Tougher demands by EU regulators may force banks such as Standard Chartered to shift more jobs to Europe than originally planned due to Brexit, one of the lender’s top bosses has warned.
Standard Chartered has been waiting nearly nine months for EU officials to approve a banking licence that will turn its Frankfurt branch into a subsidiary, and while it originally expected approval by spring, it has been at the mercy of regulators still finding their footing.
Tracy Clarke, the bank’s regional CEO for Europe and the Americas, told the Press Association: “Because we were one of the first (to apply for a licence) there was no precedent for us, or for them.
“It’s been a learning process on both sides.”
While dialogue with German regulators and the European Central Bank (ECB) has been “very constructive”, Mrs Clarke said they have become increasingly strict.
“They’re getting firmer about what they expect to see, and their stance is therefore becoming a bit tougher actually,” Mrs Clarke said.

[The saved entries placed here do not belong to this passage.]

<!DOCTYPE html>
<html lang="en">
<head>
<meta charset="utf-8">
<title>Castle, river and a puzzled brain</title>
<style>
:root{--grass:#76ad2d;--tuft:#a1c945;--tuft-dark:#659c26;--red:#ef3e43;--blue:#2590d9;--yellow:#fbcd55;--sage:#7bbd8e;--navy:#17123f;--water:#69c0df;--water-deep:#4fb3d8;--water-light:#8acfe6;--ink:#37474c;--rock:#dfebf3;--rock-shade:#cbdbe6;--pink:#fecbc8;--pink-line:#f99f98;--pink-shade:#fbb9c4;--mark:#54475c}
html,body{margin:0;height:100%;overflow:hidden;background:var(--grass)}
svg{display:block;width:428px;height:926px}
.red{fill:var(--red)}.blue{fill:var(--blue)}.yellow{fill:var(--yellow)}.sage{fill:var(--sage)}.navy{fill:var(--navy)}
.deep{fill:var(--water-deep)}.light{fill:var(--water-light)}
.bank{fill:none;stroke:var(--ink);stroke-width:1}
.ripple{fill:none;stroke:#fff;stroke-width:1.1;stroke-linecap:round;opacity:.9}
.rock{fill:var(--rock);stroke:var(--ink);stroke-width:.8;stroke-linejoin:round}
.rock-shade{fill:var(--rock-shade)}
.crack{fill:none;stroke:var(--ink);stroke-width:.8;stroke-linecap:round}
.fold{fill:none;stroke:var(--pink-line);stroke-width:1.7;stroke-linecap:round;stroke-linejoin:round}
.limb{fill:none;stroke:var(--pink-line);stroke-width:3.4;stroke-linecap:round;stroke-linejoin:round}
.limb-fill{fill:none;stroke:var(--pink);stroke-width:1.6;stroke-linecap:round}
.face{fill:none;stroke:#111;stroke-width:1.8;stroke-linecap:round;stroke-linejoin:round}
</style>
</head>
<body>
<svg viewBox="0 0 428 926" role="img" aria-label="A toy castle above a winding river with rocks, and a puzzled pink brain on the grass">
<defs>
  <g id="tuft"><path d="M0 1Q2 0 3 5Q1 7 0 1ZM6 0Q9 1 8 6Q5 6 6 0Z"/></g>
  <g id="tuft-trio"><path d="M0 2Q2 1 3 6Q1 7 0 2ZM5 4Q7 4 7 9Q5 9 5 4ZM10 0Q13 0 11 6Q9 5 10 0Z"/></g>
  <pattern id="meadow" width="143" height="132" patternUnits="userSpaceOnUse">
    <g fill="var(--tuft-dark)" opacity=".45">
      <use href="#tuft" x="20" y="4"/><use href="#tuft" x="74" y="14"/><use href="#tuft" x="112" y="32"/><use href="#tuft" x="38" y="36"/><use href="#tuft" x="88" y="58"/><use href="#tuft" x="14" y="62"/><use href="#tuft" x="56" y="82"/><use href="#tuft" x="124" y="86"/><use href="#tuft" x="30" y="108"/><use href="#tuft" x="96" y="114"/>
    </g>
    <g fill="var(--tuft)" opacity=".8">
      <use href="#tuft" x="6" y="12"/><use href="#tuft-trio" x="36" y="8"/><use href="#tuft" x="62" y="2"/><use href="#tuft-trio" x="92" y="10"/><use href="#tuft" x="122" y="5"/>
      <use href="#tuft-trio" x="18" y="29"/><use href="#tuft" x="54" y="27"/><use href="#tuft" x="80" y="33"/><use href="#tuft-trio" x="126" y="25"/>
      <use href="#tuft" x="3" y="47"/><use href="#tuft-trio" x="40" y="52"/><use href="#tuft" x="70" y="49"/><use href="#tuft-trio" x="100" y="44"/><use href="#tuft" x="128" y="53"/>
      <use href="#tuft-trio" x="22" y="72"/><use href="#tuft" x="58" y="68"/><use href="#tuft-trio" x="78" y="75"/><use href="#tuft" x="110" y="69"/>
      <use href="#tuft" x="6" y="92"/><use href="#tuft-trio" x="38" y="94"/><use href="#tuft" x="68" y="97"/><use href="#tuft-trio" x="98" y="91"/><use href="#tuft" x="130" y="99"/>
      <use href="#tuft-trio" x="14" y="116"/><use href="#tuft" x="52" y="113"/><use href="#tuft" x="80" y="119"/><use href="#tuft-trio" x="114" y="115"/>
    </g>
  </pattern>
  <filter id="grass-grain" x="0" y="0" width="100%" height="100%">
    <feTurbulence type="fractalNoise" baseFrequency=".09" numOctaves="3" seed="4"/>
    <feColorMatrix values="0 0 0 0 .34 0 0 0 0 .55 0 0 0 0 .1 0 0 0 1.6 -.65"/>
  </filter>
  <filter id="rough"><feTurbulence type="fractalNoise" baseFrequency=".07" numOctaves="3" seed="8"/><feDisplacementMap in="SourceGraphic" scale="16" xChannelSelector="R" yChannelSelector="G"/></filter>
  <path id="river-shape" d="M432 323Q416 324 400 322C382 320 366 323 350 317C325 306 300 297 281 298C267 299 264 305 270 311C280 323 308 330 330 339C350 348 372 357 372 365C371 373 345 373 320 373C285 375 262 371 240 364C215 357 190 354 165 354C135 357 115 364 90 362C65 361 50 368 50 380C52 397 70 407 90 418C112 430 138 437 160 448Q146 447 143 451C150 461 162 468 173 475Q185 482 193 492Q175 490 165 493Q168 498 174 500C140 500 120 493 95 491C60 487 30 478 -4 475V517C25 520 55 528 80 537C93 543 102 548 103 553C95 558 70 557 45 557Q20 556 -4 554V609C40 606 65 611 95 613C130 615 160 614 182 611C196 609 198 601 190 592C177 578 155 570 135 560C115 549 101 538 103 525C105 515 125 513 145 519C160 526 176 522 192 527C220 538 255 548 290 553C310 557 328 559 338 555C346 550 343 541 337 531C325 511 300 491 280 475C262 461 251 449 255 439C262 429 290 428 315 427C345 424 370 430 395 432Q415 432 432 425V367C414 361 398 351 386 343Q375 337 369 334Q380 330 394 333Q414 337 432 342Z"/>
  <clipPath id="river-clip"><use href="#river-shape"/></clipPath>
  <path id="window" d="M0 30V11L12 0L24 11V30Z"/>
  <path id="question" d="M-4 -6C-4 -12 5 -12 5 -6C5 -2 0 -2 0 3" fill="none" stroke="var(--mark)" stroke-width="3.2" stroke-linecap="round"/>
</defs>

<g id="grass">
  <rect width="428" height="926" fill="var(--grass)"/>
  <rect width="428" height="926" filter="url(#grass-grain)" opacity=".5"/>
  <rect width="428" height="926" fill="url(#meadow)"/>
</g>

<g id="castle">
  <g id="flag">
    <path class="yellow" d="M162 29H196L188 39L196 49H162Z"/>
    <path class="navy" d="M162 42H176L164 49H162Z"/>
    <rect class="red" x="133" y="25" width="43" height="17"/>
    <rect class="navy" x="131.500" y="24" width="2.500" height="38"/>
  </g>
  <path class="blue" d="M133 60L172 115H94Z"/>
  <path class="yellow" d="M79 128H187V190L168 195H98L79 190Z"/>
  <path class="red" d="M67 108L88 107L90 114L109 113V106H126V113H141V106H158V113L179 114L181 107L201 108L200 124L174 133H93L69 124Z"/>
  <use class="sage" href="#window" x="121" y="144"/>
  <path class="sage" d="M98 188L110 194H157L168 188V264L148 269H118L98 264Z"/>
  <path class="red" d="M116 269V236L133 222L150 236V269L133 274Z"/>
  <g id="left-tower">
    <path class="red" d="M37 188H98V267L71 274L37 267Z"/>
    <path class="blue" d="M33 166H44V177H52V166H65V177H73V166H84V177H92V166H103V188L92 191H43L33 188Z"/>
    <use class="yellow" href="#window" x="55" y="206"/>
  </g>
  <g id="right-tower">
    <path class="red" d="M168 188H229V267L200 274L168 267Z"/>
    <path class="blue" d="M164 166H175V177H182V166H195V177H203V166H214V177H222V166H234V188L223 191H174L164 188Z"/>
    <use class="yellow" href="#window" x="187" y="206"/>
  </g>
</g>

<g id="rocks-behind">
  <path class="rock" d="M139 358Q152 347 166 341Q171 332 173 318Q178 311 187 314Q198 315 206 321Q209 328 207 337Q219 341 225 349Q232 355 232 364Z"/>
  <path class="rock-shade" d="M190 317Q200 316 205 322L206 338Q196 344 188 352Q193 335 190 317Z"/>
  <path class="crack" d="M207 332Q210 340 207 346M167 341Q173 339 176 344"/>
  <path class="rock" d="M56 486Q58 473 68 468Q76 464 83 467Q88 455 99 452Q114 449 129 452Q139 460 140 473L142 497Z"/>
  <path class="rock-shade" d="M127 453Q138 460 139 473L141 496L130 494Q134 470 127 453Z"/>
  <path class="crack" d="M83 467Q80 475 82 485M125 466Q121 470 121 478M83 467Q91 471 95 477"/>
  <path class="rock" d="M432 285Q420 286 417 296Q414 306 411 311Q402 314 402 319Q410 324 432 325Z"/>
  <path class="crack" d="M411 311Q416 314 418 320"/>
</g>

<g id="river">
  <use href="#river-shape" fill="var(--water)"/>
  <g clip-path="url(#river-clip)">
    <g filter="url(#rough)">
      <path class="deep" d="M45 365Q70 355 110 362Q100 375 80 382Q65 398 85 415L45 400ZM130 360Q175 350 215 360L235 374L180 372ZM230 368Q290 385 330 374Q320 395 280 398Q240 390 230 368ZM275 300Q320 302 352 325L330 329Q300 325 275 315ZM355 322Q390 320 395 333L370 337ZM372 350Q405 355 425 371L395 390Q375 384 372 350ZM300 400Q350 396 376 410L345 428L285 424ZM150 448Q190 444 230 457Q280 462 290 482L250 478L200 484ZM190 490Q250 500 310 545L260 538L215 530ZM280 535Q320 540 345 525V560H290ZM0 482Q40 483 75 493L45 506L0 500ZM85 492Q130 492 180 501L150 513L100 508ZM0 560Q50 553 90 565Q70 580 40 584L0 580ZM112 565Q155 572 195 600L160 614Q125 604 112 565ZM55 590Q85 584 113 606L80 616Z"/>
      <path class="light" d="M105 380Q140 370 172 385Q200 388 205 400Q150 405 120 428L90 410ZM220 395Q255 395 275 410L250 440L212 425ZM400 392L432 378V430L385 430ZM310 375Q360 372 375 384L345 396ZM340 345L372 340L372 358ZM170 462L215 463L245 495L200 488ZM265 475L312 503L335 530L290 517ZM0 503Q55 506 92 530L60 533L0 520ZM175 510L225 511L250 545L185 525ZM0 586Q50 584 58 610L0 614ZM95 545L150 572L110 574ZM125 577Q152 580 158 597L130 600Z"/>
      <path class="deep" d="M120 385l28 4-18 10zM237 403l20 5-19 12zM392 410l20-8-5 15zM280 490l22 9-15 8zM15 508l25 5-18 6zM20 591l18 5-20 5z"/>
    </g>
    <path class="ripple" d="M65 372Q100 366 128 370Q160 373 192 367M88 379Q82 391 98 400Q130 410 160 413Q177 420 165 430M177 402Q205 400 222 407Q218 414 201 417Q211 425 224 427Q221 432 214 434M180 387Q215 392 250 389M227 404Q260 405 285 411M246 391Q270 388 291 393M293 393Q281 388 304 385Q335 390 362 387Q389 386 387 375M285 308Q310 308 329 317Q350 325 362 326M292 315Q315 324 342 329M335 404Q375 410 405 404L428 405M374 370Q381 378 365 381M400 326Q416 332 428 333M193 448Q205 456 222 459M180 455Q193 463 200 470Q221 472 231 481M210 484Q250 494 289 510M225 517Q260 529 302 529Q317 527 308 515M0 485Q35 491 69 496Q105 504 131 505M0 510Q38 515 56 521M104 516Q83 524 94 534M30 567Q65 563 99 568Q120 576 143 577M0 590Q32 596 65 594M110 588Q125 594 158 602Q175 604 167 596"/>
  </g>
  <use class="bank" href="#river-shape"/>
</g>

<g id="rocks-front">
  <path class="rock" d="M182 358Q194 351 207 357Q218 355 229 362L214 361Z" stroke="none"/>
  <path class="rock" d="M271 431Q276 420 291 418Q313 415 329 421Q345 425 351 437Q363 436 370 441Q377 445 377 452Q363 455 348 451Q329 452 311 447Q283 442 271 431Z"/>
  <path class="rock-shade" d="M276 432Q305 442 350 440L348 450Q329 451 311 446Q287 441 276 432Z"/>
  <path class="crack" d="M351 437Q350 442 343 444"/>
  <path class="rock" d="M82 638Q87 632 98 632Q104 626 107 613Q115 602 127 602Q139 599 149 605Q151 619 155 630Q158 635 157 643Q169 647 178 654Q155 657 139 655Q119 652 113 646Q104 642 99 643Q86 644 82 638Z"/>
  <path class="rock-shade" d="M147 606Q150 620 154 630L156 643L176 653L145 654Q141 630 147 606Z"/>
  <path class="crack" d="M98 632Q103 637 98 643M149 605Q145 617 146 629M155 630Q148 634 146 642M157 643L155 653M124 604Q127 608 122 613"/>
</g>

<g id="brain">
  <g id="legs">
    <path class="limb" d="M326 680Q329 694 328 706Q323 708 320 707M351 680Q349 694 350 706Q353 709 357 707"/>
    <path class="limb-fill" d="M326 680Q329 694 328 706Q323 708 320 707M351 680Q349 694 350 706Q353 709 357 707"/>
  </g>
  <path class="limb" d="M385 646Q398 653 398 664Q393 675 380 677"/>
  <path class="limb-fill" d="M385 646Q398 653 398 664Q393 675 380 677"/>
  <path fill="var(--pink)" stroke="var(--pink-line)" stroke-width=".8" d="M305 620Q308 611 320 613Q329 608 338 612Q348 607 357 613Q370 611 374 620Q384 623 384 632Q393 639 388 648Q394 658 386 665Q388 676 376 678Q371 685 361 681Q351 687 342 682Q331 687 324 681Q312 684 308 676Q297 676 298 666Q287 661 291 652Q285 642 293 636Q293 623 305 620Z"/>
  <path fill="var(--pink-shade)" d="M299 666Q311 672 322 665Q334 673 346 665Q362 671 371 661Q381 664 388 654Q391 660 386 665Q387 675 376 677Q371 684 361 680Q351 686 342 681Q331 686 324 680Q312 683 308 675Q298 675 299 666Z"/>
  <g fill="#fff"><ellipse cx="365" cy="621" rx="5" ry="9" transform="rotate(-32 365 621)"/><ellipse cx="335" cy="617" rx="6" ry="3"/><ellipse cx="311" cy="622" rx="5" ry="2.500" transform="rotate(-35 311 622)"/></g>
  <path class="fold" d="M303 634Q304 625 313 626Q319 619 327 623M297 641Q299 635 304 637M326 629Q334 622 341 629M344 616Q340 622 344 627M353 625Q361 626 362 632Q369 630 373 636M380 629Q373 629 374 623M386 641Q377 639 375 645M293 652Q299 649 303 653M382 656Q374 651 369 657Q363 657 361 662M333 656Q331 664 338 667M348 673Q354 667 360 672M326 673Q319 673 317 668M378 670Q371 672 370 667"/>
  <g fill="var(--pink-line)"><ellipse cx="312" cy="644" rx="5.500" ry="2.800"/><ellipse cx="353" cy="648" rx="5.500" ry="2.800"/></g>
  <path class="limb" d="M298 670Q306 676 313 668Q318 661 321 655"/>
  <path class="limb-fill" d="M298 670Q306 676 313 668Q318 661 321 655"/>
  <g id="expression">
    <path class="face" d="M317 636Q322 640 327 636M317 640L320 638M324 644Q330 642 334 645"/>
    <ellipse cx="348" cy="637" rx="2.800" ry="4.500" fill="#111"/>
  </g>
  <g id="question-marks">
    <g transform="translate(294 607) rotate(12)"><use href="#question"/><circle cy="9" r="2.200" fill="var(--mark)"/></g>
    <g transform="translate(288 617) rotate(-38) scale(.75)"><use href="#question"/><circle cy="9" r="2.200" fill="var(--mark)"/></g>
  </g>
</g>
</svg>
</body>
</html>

The ECB has been clear that it will not tolerate so-called brass plate operations, but Standard Chartered is trying to navigate rules around how they outsource tasks across its own subsidiaries.
It now expects banks such as Standard Chartered to create a dedicated outsourcing unit which the ECB hopes will have “real teeth”, Ms Clarke said.
“We expect that onshore in Germany that there will be very strong oversight on anything of any service that is performed offshore,” Mrs Clarke said.
While the details are still being ironed out, Mrs Clarke explained that the outsourcing officer might end up making regular visits to sites where activities are outsourced and may “have the ability to change the process if they think it’s not appropriate for Germany, for example”.
Ultimately, it means banks such as Standard Chartered may end up moving more jobs due to Brexit than originally planned.
“For us, it still won’t be hundreds more people because of the size and scale of our business, so you might be talking a few more for us.
“But if they’re taking this approach with all other banks who are much bigger than we are in terms of their European business, that could be more significant,” she warned.
Mrs Clarke, who is also chief executive of Standard Chartered private bank, explained that staff dedicated to activities such as trade finance processing or document checking currently sit offshore in some of Standard Chartered’s business hubs in the likes of Chennai, Kuala Lumpur or Tianjin.
“We rely on that in our global business model, we rely on shared services a lot – either for expertise or for efficiency.
“So they’re not against that, but there is lots of scrutiny on it,” she said.
The ECB would not comment directly on Standard Chartered’s comments, but a spokesman for the central bank said: “The ECB is keen to prevent banks from creating empty shells when granting licences to international banks setting up new subsidiaries in the euro area in the context of Brexit.
“To this end, the ECB will focus on five key areas when assessing licence applications, namely to ensure that subsidiaries have adequate local management capabilities, some access to financial market infrastructures, some hedging and trading capabilities, do not fully rely on intra-group booking and hedging strategies and can provide accurate data on their local activities.”
Mrs Clarke said Standard Chartered is “hopefully” in the final stages of its licensing application which it expects to be approved in the coming months.
“There’s still quite a bit more work to do frankly. I would be hopeful that if we can navigate our way through some of the latest discussions that we’re having with Bafin and the ECB, then end of the summer, early autumn, that would be our target time frame to have the licence.”